**Task directions**
Could you please repeat all of the entries exactly as written?

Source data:
:::

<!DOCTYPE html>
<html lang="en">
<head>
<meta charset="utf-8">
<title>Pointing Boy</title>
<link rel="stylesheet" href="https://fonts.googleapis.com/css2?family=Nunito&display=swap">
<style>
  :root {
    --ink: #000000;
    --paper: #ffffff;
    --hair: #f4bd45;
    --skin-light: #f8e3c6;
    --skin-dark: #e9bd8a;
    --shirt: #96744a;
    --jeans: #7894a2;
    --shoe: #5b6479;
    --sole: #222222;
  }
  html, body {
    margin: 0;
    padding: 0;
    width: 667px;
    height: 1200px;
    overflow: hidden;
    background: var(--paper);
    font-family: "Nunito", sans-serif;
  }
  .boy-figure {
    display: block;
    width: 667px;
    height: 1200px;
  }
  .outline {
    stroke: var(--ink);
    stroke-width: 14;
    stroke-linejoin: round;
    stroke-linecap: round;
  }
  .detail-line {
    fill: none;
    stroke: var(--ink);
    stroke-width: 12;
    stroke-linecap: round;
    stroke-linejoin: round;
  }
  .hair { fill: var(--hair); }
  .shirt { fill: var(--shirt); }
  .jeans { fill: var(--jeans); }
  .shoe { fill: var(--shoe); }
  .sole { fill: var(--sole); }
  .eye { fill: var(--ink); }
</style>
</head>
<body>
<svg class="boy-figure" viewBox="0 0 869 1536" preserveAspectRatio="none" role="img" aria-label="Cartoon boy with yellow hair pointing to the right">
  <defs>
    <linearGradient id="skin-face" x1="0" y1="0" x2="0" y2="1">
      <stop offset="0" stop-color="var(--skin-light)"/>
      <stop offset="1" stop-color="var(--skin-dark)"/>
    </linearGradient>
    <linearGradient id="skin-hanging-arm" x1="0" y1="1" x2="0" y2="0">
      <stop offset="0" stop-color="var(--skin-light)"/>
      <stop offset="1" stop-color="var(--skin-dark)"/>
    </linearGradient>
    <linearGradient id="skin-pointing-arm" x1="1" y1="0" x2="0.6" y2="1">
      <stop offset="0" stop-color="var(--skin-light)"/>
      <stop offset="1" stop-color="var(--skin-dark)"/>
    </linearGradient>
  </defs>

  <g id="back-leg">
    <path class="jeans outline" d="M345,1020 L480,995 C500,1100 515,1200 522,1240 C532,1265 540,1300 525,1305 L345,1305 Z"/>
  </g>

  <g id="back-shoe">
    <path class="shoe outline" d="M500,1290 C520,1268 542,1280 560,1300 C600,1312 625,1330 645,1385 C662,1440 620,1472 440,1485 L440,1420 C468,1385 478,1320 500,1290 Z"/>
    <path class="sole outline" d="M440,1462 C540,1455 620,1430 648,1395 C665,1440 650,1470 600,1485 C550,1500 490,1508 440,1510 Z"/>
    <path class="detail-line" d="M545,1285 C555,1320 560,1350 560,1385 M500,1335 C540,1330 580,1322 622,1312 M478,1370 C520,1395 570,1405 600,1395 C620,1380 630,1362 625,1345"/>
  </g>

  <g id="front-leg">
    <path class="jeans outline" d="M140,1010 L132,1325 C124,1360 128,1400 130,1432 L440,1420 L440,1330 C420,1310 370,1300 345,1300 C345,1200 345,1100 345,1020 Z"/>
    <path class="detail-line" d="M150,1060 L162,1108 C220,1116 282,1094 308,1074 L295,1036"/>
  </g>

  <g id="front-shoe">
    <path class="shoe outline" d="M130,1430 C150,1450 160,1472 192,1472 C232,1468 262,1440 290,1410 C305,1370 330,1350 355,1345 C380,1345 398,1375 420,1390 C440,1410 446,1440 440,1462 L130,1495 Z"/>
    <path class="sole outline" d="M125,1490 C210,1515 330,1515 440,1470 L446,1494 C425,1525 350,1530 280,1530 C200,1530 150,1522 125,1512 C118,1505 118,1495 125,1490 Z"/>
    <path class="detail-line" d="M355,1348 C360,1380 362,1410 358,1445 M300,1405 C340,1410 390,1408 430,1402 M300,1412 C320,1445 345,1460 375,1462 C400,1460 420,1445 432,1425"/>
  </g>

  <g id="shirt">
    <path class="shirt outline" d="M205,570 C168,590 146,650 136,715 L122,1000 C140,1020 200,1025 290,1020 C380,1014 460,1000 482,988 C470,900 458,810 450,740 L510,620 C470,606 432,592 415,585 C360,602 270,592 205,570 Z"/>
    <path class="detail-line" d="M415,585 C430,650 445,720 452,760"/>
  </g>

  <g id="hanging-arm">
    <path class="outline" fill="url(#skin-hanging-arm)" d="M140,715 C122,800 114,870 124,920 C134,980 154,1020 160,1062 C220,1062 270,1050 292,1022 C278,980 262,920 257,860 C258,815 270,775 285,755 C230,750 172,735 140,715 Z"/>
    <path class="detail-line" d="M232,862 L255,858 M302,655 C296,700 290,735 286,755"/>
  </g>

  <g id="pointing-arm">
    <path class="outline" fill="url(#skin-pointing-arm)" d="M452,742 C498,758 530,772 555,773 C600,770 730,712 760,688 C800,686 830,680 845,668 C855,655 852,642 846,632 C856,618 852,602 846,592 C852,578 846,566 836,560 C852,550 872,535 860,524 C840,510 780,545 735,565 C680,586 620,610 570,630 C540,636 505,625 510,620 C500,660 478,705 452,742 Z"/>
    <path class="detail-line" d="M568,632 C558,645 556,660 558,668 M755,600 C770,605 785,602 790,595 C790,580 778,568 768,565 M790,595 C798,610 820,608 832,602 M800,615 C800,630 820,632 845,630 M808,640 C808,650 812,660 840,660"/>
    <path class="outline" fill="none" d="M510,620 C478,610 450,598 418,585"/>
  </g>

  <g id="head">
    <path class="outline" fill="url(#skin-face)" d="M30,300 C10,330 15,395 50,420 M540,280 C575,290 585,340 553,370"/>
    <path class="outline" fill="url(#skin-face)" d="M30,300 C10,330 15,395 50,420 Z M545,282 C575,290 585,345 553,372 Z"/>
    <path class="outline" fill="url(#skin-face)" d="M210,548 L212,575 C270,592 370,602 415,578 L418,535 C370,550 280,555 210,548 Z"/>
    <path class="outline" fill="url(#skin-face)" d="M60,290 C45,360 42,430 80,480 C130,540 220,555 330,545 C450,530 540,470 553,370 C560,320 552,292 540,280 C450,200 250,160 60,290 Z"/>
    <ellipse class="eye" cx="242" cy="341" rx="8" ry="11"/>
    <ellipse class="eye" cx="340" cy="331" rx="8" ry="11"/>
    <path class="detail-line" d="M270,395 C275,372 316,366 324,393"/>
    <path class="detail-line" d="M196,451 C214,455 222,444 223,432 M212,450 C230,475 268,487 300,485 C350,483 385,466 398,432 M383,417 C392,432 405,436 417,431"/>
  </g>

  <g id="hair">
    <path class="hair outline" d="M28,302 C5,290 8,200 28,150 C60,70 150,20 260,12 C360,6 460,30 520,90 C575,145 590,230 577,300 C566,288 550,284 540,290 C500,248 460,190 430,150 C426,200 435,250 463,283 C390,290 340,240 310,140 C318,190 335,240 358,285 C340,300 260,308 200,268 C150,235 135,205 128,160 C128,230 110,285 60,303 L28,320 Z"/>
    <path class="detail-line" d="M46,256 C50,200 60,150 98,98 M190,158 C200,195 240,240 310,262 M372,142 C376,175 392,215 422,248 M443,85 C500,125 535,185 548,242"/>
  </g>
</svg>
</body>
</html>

:::

**Problem solution**
<!DOCTYPE html>
<html lang="en">
<head>
<meta charset="utf-8">
<title>Pointing Boy</title>
<link rel="stylesheet" href="https://fonts.googleapis.com/css2?family=Nunito&display=swap">
<style>
  :root {
    --ink: #000000;
    --paper: #ffffff;
    --hair: #f4bd45;
    --skin-light: #f8e3c6;
    --skin-dark: #e9bd8a;
    --shirt: #96744a;
    --jeans: #7894a2;
    --shoe: #5b6479;
    --sole: #222222;
  }
  html, body {
    margin: 0;
    padding: 0;
    width: 667px;
    height: 1200px;
    overflow: hidden;
    background: var(--paper);
    font-family: "Nunito", sans-serif;
  }
  .boy-figure {
    display: block;
    width: 667px;
    height: 1200px;
  }
  .outline {
    stroke: var(--ink);
    stroke-width: 14;
    stroke-linejoin: round;
    stroke-linecap: round;
  }
  .detail-line {
    fill: none;
    stroke: var(--ink);
    stroke-width: 12;
    stroke-linecap: round;
    stroke-linejoin: round;
  }
  .hair { fill: var(--hair); }
  .shirt { fill: var(--shirt); }
  .jeans { fill: var(--jeans); }
  .shoe { fill: var(--shoe); }
  .sole { fill: var(--sole); }
  .eye { fill: var(--ink); }
</style>
</head>
<body>
<svg class="boy-figure" viewBox="0 0 869 1536" preserveAspectRatio="none" role="img" aria-label="Cartoon boy with yellow hair pointing to the right">
  <defs>
    <linearGradient id="skin-face" x1="0" y1="0" x2="0" y2="1">
      <stop offset="0" stop-color="var(--skin-light)"/>
      <stop offset="1" stop-color="var(--skin-dark)"/>
    </linearGradient>
    <linearGradient id="skin-hanging-arm" x1="0" y1="1" x2="0" y2="0">
      <stop offset="0" stop-color="var(--skin-light)"/>
      <stop offset="1" stop-color="var(--skin-dark)"/>
    </linearGradient>
    <linearGradient id="skin-pointing-arm" x1="1" y1="0" x2="0.6" y2="1">
      <stop offset="0" stop-color="var(--skin-light)"/>
      <stop offset="1" stop-color="var(--skin-dark)"/>
    </linearGradient>
  </defs>

  <g id="back-leg">
    <path class="jeans outline" d="M345,1020 L480,995 C500,1100 515,1200 522,1240 C532,1265 540,1300 525,1305 L345,1305 Z"/>
  </g>

  <g id="back-shoe">
    <path class="shoe outline" d="M500,1290 C520,1268 542,1280 560,1300 C600,1312 625,1330 645,1385 C662,1440 620,1472 440,1485 L440,1420 C468,1385 478,1320 500,1290 Z"/>
    <path class="sole outline" d="M440,1462 C540,1455 620,1430 648,1395 C665,1440 650,1470 600,1485 C550,1500 490,1508 440,1510 Z"/>
    <path class="detail-line" d="M545,1285 C555,1320 560,1350 560,1385 M500,1335 C540,1330 580,1322 622,1312 M478,1370 C520,1395 570,1405 600,1395 C620,1380 630,1362 625,1345"/>
  </g>

  <g id="front-leg">
    <path class="jeans outline" d="M140,1010 L132,1325 C124,1360 128,1400 130,1432 L440,1420 L440,1330 C420,1310 370,1300 345,1300 C345,1200 345,1100 345,1020 Z"/>
    <path class="detail-line" d="M150,1060 L162,1108 C220,1116 282,1094 308,1074 L295,1036"/>
  </g>

  <g id="front-shoe">
    <path class="shoe outline" d="M130,1430 C150,1450 160,1472 192,1472 C232,1468 262,1440 290,1410 C305,1370 330,1350 355,1345 C380,1345 398,1375 420,1390 C440,1410 446,1440 440,1462 L130,1495 Z"/>
    <path class="sole outline" d="M125,1490 C210,1515 330,1515 440,1470 L446,1494 C425,1525 350,1530 280,1530 C200,1530 150,1522 125,1512 C118,1505 118,1495 125,1490 Z"/>
    <path class="detail-line" d="M355,1348 C360,1380 362,1410 358,1445 M300,1405 C340,1410 390,1408 430,1402 M300,1412 C320,1445 345,1460 375,1462 C400,1460 420,1445 432,1425"/>
  </g>

  <g id="shirt">
    <path class="shirt outline" d="M205,570 C168,590 146,650 136,715 L122,1000 C140,1020 200,1025 290,1020 C380,1014 460,1000 482,988 C470,900 458,810 450,740 L510,620 C470,606 432,592 415,585 C360,602 270,592 205,570 Z"/>
    <path class="detail-line" d="M415,585 C430,650 445,720 452,760"/>
  </g>

  <g id="hanging-arm">
    <path class="outline" fill="url(#skin-hanging-arm)" d="M140,715 C122,800 114,870 124,920 C134,980 154,1020 160,1062 C220,1062 270,1050 292,1022 C278,980 262,920 257,860 C258,815 270,775 285,755 C230,750 172,735 140,715 Z"/>
    <path class="detail-line" d="M232,862 L255,858 M302,655 C296,700 290,735 286,755"/>
  </g>

  <g id="pointing-arm">
    <path class="outline" fill="url(#skin-pointing-arm)" d="M452,742 C498,758 530,772 555,773 C600,770 730,712 760,688 C800,686 830,680 845,668 C855,655 852,642 846,632 C856,618 852,602 846,592 C852,578 846,566 836,560 C852,550 872,535 860,524 C840,510 780,545 735,565 C680,586 620,610 570,630 C540,636 505,625 510,620 C500,660 478,705 452,742 Z"/>
    <path class="detail-line" d="M568,632 C558,645 556,660 558,668 M755,600 C770,605 785,602 790,595 C790,580 778,568 768,565 M790,595 C798,610 820,608 832,602 M800,615 C800,630 820,632 845,630 M808,640 C808,650 812,660 840,660"/>
    <path class="outline" fill="none" d="M510,620 C478,610 450,598 418,585"/>
  </g>

  <g id="head">
    <path class="outline" fill="url(#skin-face)" d="M30,300 C10,330 15,395 50,420 M540,280 C575,290 585,340 553,370"/>
    <path class="outline" fill="url(#skin-face)" d="M30,300 C10,330 15,395 50,420 Z M545,282 C575,290 585,345 553,372 Z"/>
    <path class="outline" fill="url(#skin-face)" d="M210,548 L212,575 C270,592 370,602 415,578 L418,535 C370,550 280,555 210,548 Z"/>
    <path class="outline" fill="url(#skin-face)" d="M60,290 C45,360 42,430 80,480 C130,540 220,555 330,545 C450,530 540,470 553,370 C560,320 552,292 540,280 C450,200 250,160 60,290 Z"/>
    <ellipse class="eye" cx="242" cy="341" rx="8" ry="11"/>
    <ellipse class="eye" cx="340" cy="331" rx="8" ry="11"/>
    <path class="detail-line" d="M270,395 C275,372 316,366 324,393"/>
    <path class="detail-line" d="M196,451 C214,455 222,444 223,432 M212,450 C230,475 268,487 300,485 C350,483 385,466 398,432 M383,417 C392,432 405,436 417,431"/>
  </g>

  <g id="hair">
    <path class="hair outline" d="M28,302 C5,290 8,200 28,150 C60,70 150,20 260,12 C360,6 460,30 520,90 C575,145 590,230 577,300 C566,288 550,284 540,290 C500,248 460,190 430,150 C426,200 435,250 463,283 C390,290 340,240 310,140 C318,190 335,240 358,285 C340,300 260,308 200,268 C150,235 135,205 128,160 C128,230 110,285 60,303 L28,320 Z"/>
    <path class="detail-line" d="M46,256 C50,200 60,150 98,98 M190,158 C200,195 240,240 310,262 M372,142 C376,175 392,215 422,248 M443,85 C500,125 535,185 548,242"/>
  </g>
</svg>
</body>
</html>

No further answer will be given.